While virtually all industries and Australians this year have been adversely affected by The Bat Kiss, some have had it tougher than others.
For example, the fashion industry has been hit particularly hard, and with many Aussies continuing to work from home even after restrictions have lifted, many are questioning if the demand for corporate fashion will continue to drop off. Conversely, the property market has continued to stay incredibly heated, despite the dire economic conditions.
One industry that’s seen mixed fortunes has been the mining industry. One of the biggest drivers of the Australian economy, the industry is heavily reliant on ‘fly-in, fly-out’ (FIFO) workers. Because many of Australia’s active mines are far from towns and cities, miners are flown out to the site and work for a relatively short period of time before flying back to recuperate at home. It’s a cheaper alternative to relocating employees and their families to somewhere near the worksite and having to provide more permanent accommodation.
FIFO is already a tough lifestyle: being on an isolated worksite for weeks at a time without your family, friends or the comfort of home is a challenge. COVID-19 has added to that burden – not only are many miners on casual or part-time contracts, but airlines serving the industry have had to pause operations or enforce social distancing on flights. The alternative? Less staff on-site, or longer periods in-between home leave.
As a whole, the mining industry has weathered 2020 better than most. FIFO workers haven’t had to deal with quite as strict restrictions as other Australians have: Australia’s biggest export industry is ‘too big to fail’ for our state and federal governments, Australian Financial Review relates. But that doesn’t mean things aren’t still tough for miners, COVID or not.
Two weeks ago, a recent Reddit thread on /r/Australia about a group of miners supporting Movember went viral. Donating as part of a team, there’s a variety of different pledges from the group: some are growing the classic Movember ‘mo, some are hosting events, one dude’s even shaving off his 15-year-old dreadlocks, which is what initially caught our eye.
But one of the other pledges, which superficially seems rather trivial, actually unearths (pardon the pun) one of the biggest challenges about working in the Australian mining industry. The pledge? “I am going alcohol-free on-site for November to support men’s health.”
Some Redditors were quick to point out how lame the pledge seemed, until some other commenters chimed in with a few home truths.
“Working away from home and staying ‘on-site’ away from your home and family is the single most depressing thing I’ve ever done,” one related.
“I don’t think many people appreciate how hard it would be to get through that stretch without a drink.”
Another thought the Movember supporter “is doing an admirable thing… can’t be easy to be dry in a mining town.”
One put it more succinctly: “challenges are different for everyone”.
According to an ABC Rural article from 2017, nearly a quarter of Aussie miners have a drink before work.

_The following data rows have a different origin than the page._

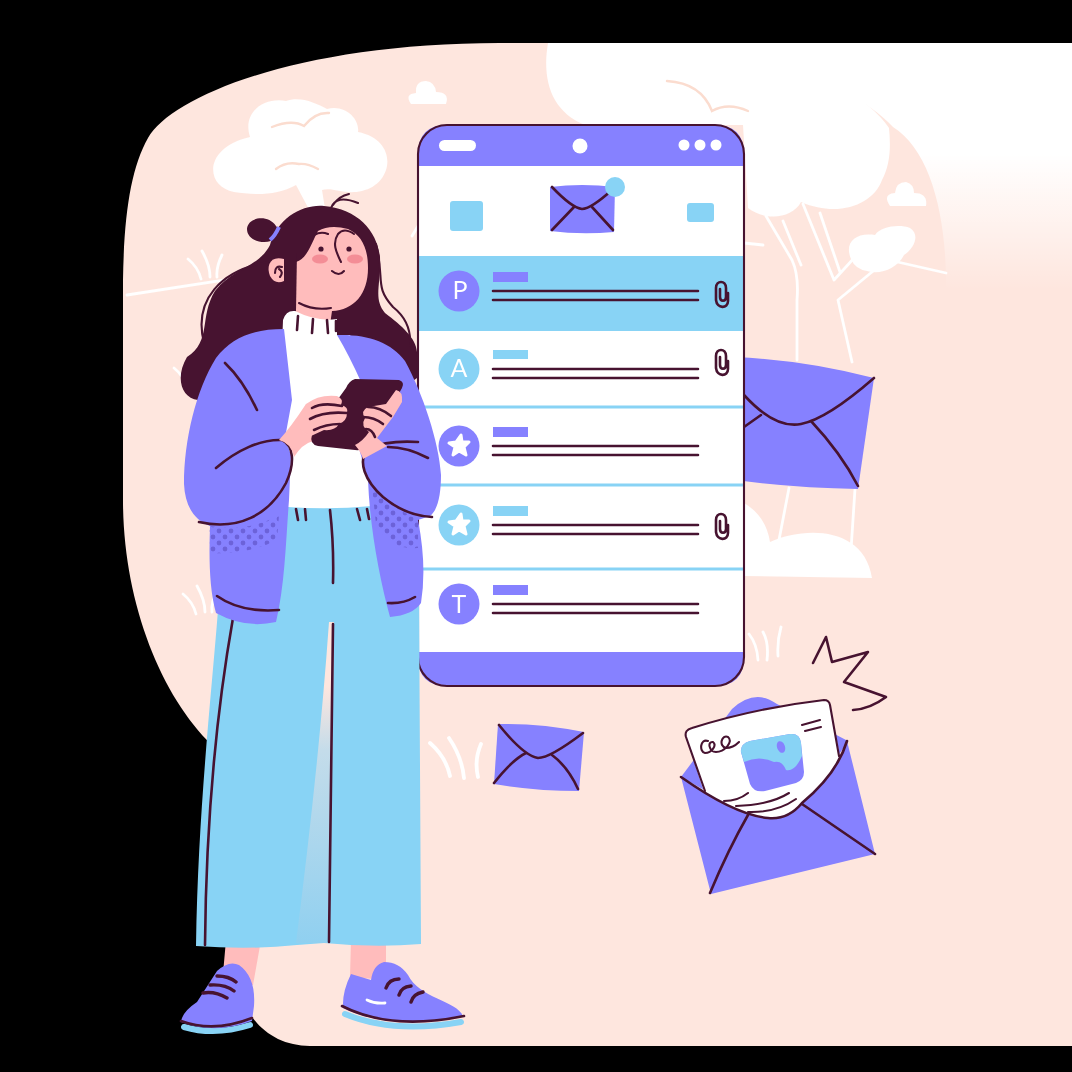
<!DOCTYPE html>
<html lang="en">
<head>
<meta charset="utf-8">
<title>Mobile inbox illustration</title>
<style>
:root{--ink:#471330;--violet:#8681ff;--violet-dark:#6c62d9;--sky:#88d3f5;--blush:#fee6de;--skin:#ffbcbc;--cheek:#f48d96;--white:#fff;--night:#000}
html,body{margin:0;background:var(--night)}
body{width:1072px;height:1072px;overflow:hidden}
svg{display:block}
.ink{fill:var(--ink)}.violet{fill:var(--violet)}.sky{fill:var(--sky)}.blush{fill:var(--blush)}.skin{fill:var(--skin)}.cheek{fill:var(--cheek)}.white{fill:var(--white)}
.line{fill:none;stroke:var(--ink);stroke-width:2.6;stroke-linecap:round;stroke-linejoin:round}
.fine{stroke-width:2.1}
.lace{stroke-width:3.4}
.chalk{fill:none;stroke:var(--white);stroke-width:2.8;stroke-linecap:round;stroke-linejoin:round}
.thick{stroke-width:3.8}
.peach{fill:none;stroke:#fbdccf;stroke-width:2.4;stroke-linecap:round}
.divider{fill:none;stroke:var(--sky);stroke-width:3}
.sole{fill:none;stroke:var(--sky);stroke-width:6;stroke-linecap:round}
.star{fill:var(--white);stroke:var(--white);stroke-width:3;stroke-linejoin:round}
.initial{font:400 25px Lato,"Open Sans",sans-serif;fill:var(--white);text-anchor:middle}
</style>
</head>
<body>
<svg width="1072" height="1072" viewBox="0 0 1072 1072" role="img" aria-label="A woman with a phone beside a large mobile inbox and envelopes">
<defs>
  <linearGradient id="haze" gradientUnits="userSpaceOnUse" x1="0" y1="43" x2="0" y2="290"><stop offset="0" stop-color="#fff"/><stop offset=".45" stop-color="#fff"/><stop offset="1" stop-color="#fff" stop-opacity="0"/></linearGradient>
  <linearGradient id="legGap" x1="0" y1="0" x2="0" y2="1"><stop offset="0" stop-color="#fee6de"/><stop offset=".2" stop-color="#fee6de"/><stop offset=".4" stop-color="#c4dcea"/><stop offset="1" stop-color="#90d0f0"/></linearGradient>
  <pattern id="dots" width="12" height="12" patternUnits="userSpaceOnUse"><g fill="#6c62d9"><circle cx="3" cy="3" r="2.4"/><circle cx="9" cy="9" r="2.4"/></g></pattern>
  <path id="clip" class="line" d="M728 293V301C728 309 717 309 716 300V288C716 280 726 280 726 288V297C726 302 720 302 720 297V289"/>
  <polygon id="star" class="star" points="2,-11 3,-4 10,-4 5,1 7,9 0,5 -6,9 -4,1 -10,-3 -3,-4"/>
  <path id="textLines" class="line" d="M493 0H698M493 9H698"/>
  <path id="grass" class="chalk" d="M0-16Q10-8 13 4M14-24Q22-10 22 2M34-20Q28-8 29 2"/>
</defs>

<rect id="night" width="1072" height="1072"/>

<g id="backdrop">
  <path class="blush" d="M123 280C124 214 131 168 148 138C172 96 300 43 500 43H1072V1046H310C265 1046 235 1010 236 960L212 745C160 695 123 600 123 500Z"/>
  <path d="M690 43H1072V290H946C947 215 930 150 893 127C860 90 760 50 690 43Z" fill="url(#haze)"/>
</g>

<g id="scenery">
  <path class="chalk" d="M127 295L270 273M412 236L418 226M744 243L763 245M880 258L946 273"/>
  <path class="white" d="M234 192C204 186 204 147 250 137C242 112 264 97 286 101C300 96 316 103 327 109C346 104 360 120 358 132C399 140 394 184 362 191C344 195 333 187 322 190L326 215H312L296 185C277 196 253 195 234 192Z"/>
  <path class="peach" d="M272 127Q292 119 304 126Q315 112 329 113M276 169Q286 161 299 164Q307 163 318 169"/>
  <path class="white" d="M411 104Q404 94 416 93Q415 81 426 81Q435 82 436 92Q450 92 446 104Z"/>
  <path class="white" d="M548 43C542 78 550 111 585 125H743L748 208C765 221 792 219 801 202C838 218 873 205 882 180C890 165 891 148 889 128C865 90 780 50 700 43Z"/>
  <path class="peach" d="M667 81Q701 83 712 111Q728 102 748 111"/>
  <path class="white" d="M890 206Q882 194 895 193Q896 182 906 182Q914 184 914 193Q928 193 926 206ZM851 259C844 243 855 232 875 235C881 226 900 224 910 228C920 234 915 248 904 255C897 269 880 275 867 271Q855 269 851 259Z"/>
  <path class="chalk" d="M766 216L792 260Q799 275 797 300V360M783 221L801 265M803 204L834 280L855 257M820 213L840 272M878 267L838 300L852 362M789 488L779 540M855 489L851 550"/>
  <path class="white" d="M744 503Q766 516 770 542C806 526 864 527 872 578L744 576Z"/>
  <use href="#grass" x="188" y="275"/><use href="#grass" x="183" y="610"/><use href="#grass" x="174" y="384"/>
  <path class="chalk thick" d="M430 743Q446 757 450 776M449 738Q462 757 464 778M481 744Q474 760 478 777"/>
  <path class="chalk" d="M749 634Q757 644 758 660M763 632Q769 643 767 660M781 627Q777 641 778 656"/>
</g>

<g id="large-envelope">
  <path class="violet" d="M735 357Q805 360 874 378L858 489Q795 488 735 480Z"/>
  <path class="line" d="M874 378Q827 419 801 424Q775 429 744 395M744 427L761 415M811 421Q841 453 858 486"/>
</g>

<g id="inbox-screen">
  <rect class="white" x="418" y="125" width="326" height="561" rx="29"/>
  <path class="violet" d="M418 166V154Q418 125 447 125H715Q744 125 744 154V166ZM418 652H744V657Q744 686 715 686H447Q418 686 418 657Z"/>
  <g id="status-bar" class="white"><rect x="439" y="140" width="37" height="11" rx="5.5"/><circle cx="580" cy="146" r="7.5"/><circle cx="684" cy="145" r="5.5"/><circle cx="700" cy="145" r="5.5"/><circle cx="716" cy="145" r="5.5"/></g>
  <rect class="sky" x="450" y="201" width="33" height="30" rx="3"/>
  <rect class="sky" x="687" y="203" width="27" height="19" rx="3"/>
  <path class="violet" d="M550 187Q582 183 615 187L614 232Q581 235 550 231Z"/>
  <path class="line" d="M552 187Q572 208 582 209Q591 209 613 189M552 230L574 207M592 207L613 230"/>
  <circle class="sky" cx="615" cy="187" r="10"/>
  <rect class="sky" x="418" y="256" width="326" height="75"/>
  <path class="divider" d="M418 407H744M418 485H744M418 569H744"/>
  <g id="avatars">
    <g class="violet"><circle cx="459" cy="291" r="20.5"/><circle cx="459" cy="446" r="20.5"/><circle cx="459" cy="604" r="20.5"/></g>
    <g class="sky"><circle cx="459" cy="369" r="20.5"/><circle cx="459" cy="525" r="20.5"/></g>
    <text class="initial" x="460" y="299">P</text><text class="initial" x="459" y="377">A</text><text class="initial" x="459" y="613">T</text>
    <use href="#star" x="459" y="446"/><use href="#star" x="459" y="525"/>
  </g>
  <g id="subjects"><path class="violet" d="M493 272h35v10h-35zM493 427h35v10h-35zM493 585h35v10h-35z"/><path class="sky" d="M493 350h35v9h-35zM493 506h35v10h-35z"/></g>
  <use href="#textLines" y="291"/><use href="#textLines" y="369"/><use href="#textLines" y="446"/><use href="#textLines" y="525"/><use href="#textLines" y="604"/>
  <use href="#clip"/><use href="#clip" y="68"/><use href="#clip" y="232"/>
  <rect class="line fine" x="418" y="125" width="326" height="561" rx="29"/>
</g>

<g id="small-envelope">
  <path class="violet" d="M498 724Q540 723 584 732L579 791Q536 791 494 784Z"/>
  <path class="line" d="M499 725Q524 756 538 758Q550 758 583 733M494 783Q512 760 526 753M552 755Q568 767 578 789"/>
</g>

<g id="open-envelope">
  <path class="violet" d="M681 777L732 709Q755 688 777 704L848 741L802 810H740Z"/>
  <path class="white" d="M686 737Q684 730 692 728Q755 708 824 700Q829 700 830 705L840 757L800 818H740L705 795Z"/>
  <path class="line fine" d="M705 791L686 737Q684 730 692 728Q755 708 824 700Q829 700 830 705L839 756"/>
  <path class="violet" d="M741 752Q740 744 750 741L790 734Q800 733 801 743L804 772Q804 780 796 783L765 791Q754 793 750 784Z"/>
  <path class="sky" d="M741 752Q740 744 750 741L790 734Q800 733 801 743L802 756Q795 772 786 770Q782 760 774 762Q759 755 744 762Z"/>
  <ellipse class="violet" cx="781" cy="747" rx="4" ry="6" transform="rotate(-20 781 747)"/>
  <path class="line fine" d="M708 741C700 738 699 752 705 753C712 753 717 745 713 742C707 741 709 752 716 752C724 752 734 742 728 737C722 734 718 746 726 748Q733 748 739 742M802 725L820 720M805 731L821 727M724 801Q738 801 748 793M736 806Q770 805 789 793M748 812Q776 813 796 799"/>
  <path class="violet" d="M681 777Q735 815 768 818Q788 820 802 803Q837 774 847 741L875 854L711 894Z"/>
  <path class="line" d="M681 777Q735 815 768 818Q788 820 802 803Q837 774 847 741M748 815Q728 850 710 893M802 804L875 854"/>
  <path id="burst" class="line" d="M813 663L826 637L832 662L868 652L844 682L886 697Q870 709 853 710"/>
</g>

<g id="woman">
  <g id="hair" class="ink">
    <path d="M276 238C268 246 247 242 247 229C248 217 268 214 276 226L281 232Z"/>
    <path d="M270 245C277 218 303 204 324 206C358 209 377 231 380 257C381 286 373 298 385 313C402 326 416 338 417 352V378Q410 384 401 381L330 345L230 368C219 389 207 398 198 400C181 398 175 377 187 357C212 341 199 317 215 291C234 267 258 268 270 245Z"/>
    <path class="line fine" d="M268 262C221 270 193 300 204 343M376 244C385 280 374 286 393 307Q412 322 410 346M331 208Q336 194 358 203M333 205Q339 196 349 194"/>
  </g>
  <path id="hair-tie" d="M270 240Q275 236 279 227" fill="none" stroke="#8681ff" stroke-width="4"/>
  <g id="face">
    <path class="skin" d="M296 300V262C307 259 311 244 318 231Q330 224 348 229C361 235 368 247 368 268C368 294 354 310 332 311L330 325H293Z"/>
    <path class="skin" d="M284 259C270 255 266 266 270 276Q275 285 284 281Z"/>
    <path class="line fine" d="M282 267Q275 265 275 273M279 269Q284 272 280 277M314 235Q321 231 328 234M354 234Q344 227 338 234C332 243 336 252 341 262M332 271Q339 277 344 271M299 303Q314 311 331 308"/>
    <circle class="ink" cx="321" cy="249" r="2.6"/><circle class="ink" cx="349" cy="249" r="2.6"/>
    <g class="cheek"><ellipse cx="320" cy="259" rx="8" ry="4.5"/><ellipse cx="355" cy="259" rx="8" ry="4.5"/></g>
  </g>
  <path class="ink" d="M284 240L297 252L296 311L284 320Z"/>

  <g id="shoes">
    <path class="skin" d="M226 940H261L253 985H222ZM351 940H386V980L350 977Z"/>
    <path class="sole" d="M184 1027Q215 1036 250 1025M345 1014Q393 1034 461 1022"/>
    <path class="violet" d="M181 1022Q182 1012 197 1002L217 971Q229 960 239 965Q256 977 254 1006L252 1021Q215 1035 181 1022ZM343 1008Q342 992 351 974L371 980Q373 965 384 962Q399 962 408 975C419 998 457 1001 463 1016Q391 1031 343 1008Z"/>
    <path class="line" d="M181 1021Q214 1033 252 1018M342 1006Q391 1031 464 1016"/>
    <path class="line lace" d="M217 976Q229 976 236 982M210 985Q225 984 234 991M203 993Q215 991 227 998M386 988Q389 979 399 979M399 995Q401 987 411 986M411 1002Q413 994 423 992"/>
    <path class="chalk" d="M367 1000Q375 1004 385 1003"/>
  </g>

  <g id="trousers">
    <path class="sky" d="M286 506H375L419 590L421 944Q375 948 324 943L297 945Q250 950 196 946C198 812 211 700 218 610Z"/>
    <path d="M329 622H334L330 943H296C309 840 321 735 329 622Z" fill="url(#legGap)"/>
    <path class="line" d="M233 618C215 720 206 826 205 945M330 510Q334 545 333 583M333 624Q332 760 329 942M296 509L298 520M305 509L306 520M357 509L360 520M367 509L369 519"/>
  </g>
  <path id="sweater" class="white" d="M283 320Q286 310 295 311Q317 322 337 319L337 335H350L372 383V506Q330 510 288 507L280 400Z"/>
  <path class="line" d="M298 316L297 330M313 319L312 333M327 320L328 333M336 321V331"/>

  <g id="jacket">
    <path class="violet" d="M284 329C254 329 232 337 216 358C196 390 184 440 184 484C185 506 194 520 210 526C209 556 209 588 216 613Q245 629 276 622C285 585 286 538 289 500L291 455L285 438L292 400Z"/>
    <path class="violet" d="M337 335C367 334 391 342 405 361C423 394 439 442 441 475C441 494 438 510 430 516L418 520Q427 566 421 603Q413 615 390 617C380 580 370 530 368 480L358 445L362 384Q349 355 337 335Z"/>
    <path d="M209 526Q250 532 279 515L277 540Q248 555 210 553Z" fill="url(#dots)"/>
    <path d="M372 486L400 510L418 520V548Q388 550 376 524Z" fill="url(#dots)"/>
    <path class="line" d="M225 363Q243 380 257 410M216 468C237 450 261 439 282 440C294 445 295 464 286 483C269 515 238 531 199 522M217 596Q241 613 279 610M388 603Q403 604 415 597M418 442Q387 440 368 449C357 461 365 481 383 497Q406 516 432 517M388 447Q407 447 428 458"/>
  </g>

  <g id="hands-and-phone">
    <path class="skin" d="M279 440Q291 427 306 404L325 405L313 441Q302 444 294 457Q291 443 279 440Z"/>
    <path class="ink" d="M355 379L399 380Q405 382 402 388L370 444Q365 451 355 450L318 446Q309 444 312 435L346 388Q349 381 355 379Z"/>
    <path class="skin" d="M306 404Q319 394 337 396Q344 399 341 405Q349 407 347 413Q347 421 339 424Q335 431 324 430L311 436L300 430Z"/>
    <path class="skin" d="M355 445Q363 441 369 432Q360 426 365 418Q360 411 368 407L386 404L396 390Q403 391 402 402L393 417L377 438Q383 443 387 446L363 459Q361 452 355 445Z"/>
    <path class="line" d="M312 408Q322 402 342 406M310 419Q324 411 347 413M314 430Q326 424 340 424M368 407Q380 407 391 416M363 417Q374 417 383 424M366 429Q372 429 375 437"/>
  </g>
</g>
</svg>
</body>
</html>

A Redditor in the thread explained that miners “will drink to a precise science leaving the pub at 10pm in case of a breathalyser starting shift the next morning,” and the practice of ‘9 before 9’ is commonplace.
While the overconsumption of alcohol comes with its own physical and mental health impacts, there’s no doubt that drinking responsibly can be a source of comfort and solace, especially when in the rough-and-tumble, isolating world of FIFO mining.
The question is this: do mining companies, and the broader public, really do enough to support miners with their mental health?
You could extend this out to other Australians who work in challenging conditions or have unusual hours. Shift workers, health professionals, military personnel, teachers… The list goes on.
What we can certainly say is that it’s admirable that these miners are getting behind men’s health in the way they have. Cheers to them.